Counting only lines that contain the string "nose", how many are there in the data? Say the number alone.

***

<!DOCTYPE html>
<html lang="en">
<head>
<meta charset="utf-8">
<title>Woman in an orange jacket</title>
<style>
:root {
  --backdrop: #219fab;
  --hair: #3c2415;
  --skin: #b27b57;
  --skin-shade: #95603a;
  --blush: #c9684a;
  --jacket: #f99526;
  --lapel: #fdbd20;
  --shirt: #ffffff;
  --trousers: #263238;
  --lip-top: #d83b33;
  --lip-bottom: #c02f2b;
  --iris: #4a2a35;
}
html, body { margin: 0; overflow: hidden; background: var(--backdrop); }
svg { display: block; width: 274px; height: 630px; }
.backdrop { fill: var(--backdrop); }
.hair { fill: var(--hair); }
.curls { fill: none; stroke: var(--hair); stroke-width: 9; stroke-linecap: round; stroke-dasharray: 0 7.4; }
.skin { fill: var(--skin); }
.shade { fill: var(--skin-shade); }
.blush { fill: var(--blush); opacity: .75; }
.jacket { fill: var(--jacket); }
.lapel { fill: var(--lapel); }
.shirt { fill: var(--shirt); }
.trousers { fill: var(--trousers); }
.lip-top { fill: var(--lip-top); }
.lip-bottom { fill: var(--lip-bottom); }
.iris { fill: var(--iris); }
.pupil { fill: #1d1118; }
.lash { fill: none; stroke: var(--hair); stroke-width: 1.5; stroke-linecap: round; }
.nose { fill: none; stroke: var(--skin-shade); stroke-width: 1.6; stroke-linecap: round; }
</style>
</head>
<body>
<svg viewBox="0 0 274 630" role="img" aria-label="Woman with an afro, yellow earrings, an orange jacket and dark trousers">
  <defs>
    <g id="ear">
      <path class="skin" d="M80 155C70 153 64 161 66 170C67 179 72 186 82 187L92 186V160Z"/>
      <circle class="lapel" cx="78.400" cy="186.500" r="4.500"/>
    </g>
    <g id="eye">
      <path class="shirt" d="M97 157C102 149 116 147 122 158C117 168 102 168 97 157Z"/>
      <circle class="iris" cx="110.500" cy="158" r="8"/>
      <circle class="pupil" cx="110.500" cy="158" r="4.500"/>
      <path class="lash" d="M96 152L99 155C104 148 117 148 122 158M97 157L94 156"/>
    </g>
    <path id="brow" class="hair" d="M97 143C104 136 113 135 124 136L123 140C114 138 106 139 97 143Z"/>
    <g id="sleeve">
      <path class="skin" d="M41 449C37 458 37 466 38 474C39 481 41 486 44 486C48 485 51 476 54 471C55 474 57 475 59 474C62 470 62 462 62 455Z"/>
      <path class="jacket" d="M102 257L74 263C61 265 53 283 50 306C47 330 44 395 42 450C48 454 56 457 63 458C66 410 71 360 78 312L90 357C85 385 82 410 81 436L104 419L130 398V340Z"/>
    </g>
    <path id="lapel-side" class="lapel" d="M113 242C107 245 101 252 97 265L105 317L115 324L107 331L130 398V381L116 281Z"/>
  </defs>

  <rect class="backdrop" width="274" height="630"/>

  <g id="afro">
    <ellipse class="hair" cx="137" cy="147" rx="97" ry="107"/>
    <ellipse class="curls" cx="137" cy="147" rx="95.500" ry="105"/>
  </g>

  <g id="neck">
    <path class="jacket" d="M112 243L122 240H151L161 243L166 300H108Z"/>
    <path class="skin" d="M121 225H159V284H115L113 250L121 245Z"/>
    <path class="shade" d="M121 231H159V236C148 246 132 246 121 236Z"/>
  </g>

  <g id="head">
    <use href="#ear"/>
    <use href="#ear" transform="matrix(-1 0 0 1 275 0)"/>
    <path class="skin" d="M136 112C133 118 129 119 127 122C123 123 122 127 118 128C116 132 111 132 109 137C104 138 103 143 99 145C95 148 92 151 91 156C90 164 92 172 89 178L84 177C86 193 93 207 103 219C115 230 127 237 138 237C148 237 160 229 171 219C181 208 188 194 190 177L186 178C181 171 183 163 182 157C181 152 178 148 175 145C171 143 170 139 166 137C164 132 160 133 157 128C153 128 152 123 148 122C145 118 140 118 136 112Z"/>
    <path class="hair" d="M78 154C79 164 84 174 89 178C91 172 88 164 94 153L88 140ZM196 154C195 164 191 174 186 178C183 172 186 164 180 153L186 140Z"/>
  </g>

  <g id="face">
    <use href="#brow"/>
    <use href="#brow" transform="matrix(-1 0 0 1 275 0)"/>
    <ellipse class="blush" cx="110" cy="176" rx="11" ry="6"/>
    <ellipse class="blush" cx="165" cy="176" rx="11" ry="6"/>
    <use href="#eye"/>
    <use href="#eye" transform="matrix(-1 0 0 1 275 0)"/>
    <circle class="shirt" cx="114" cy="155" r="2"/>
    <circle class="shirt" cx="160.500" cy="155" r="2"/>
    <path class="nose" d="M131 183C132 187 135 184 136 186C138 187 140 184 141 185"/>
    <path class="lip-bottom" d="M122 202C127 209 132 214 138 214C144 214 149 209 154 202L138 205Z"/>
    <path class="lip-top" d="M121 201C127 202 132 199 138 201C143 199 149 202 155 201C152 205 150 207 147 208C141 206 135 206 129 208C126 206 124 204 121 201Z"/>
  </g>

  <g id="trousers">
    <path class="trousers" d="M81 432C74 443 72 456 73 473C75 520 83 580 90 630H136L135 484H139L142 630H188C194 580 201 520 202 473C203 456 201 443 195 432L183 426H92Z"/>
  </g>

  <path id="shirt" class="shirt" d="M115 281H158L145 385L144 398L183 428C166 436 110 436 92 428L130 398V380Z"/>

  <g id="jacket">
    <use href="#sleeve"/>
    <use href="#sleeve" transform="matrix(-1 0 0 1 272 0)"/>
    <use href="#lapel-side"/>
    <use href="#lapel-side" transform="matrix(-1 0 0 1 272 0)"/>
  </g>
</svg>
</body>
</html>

***

■ **TASK OUTPUT**
2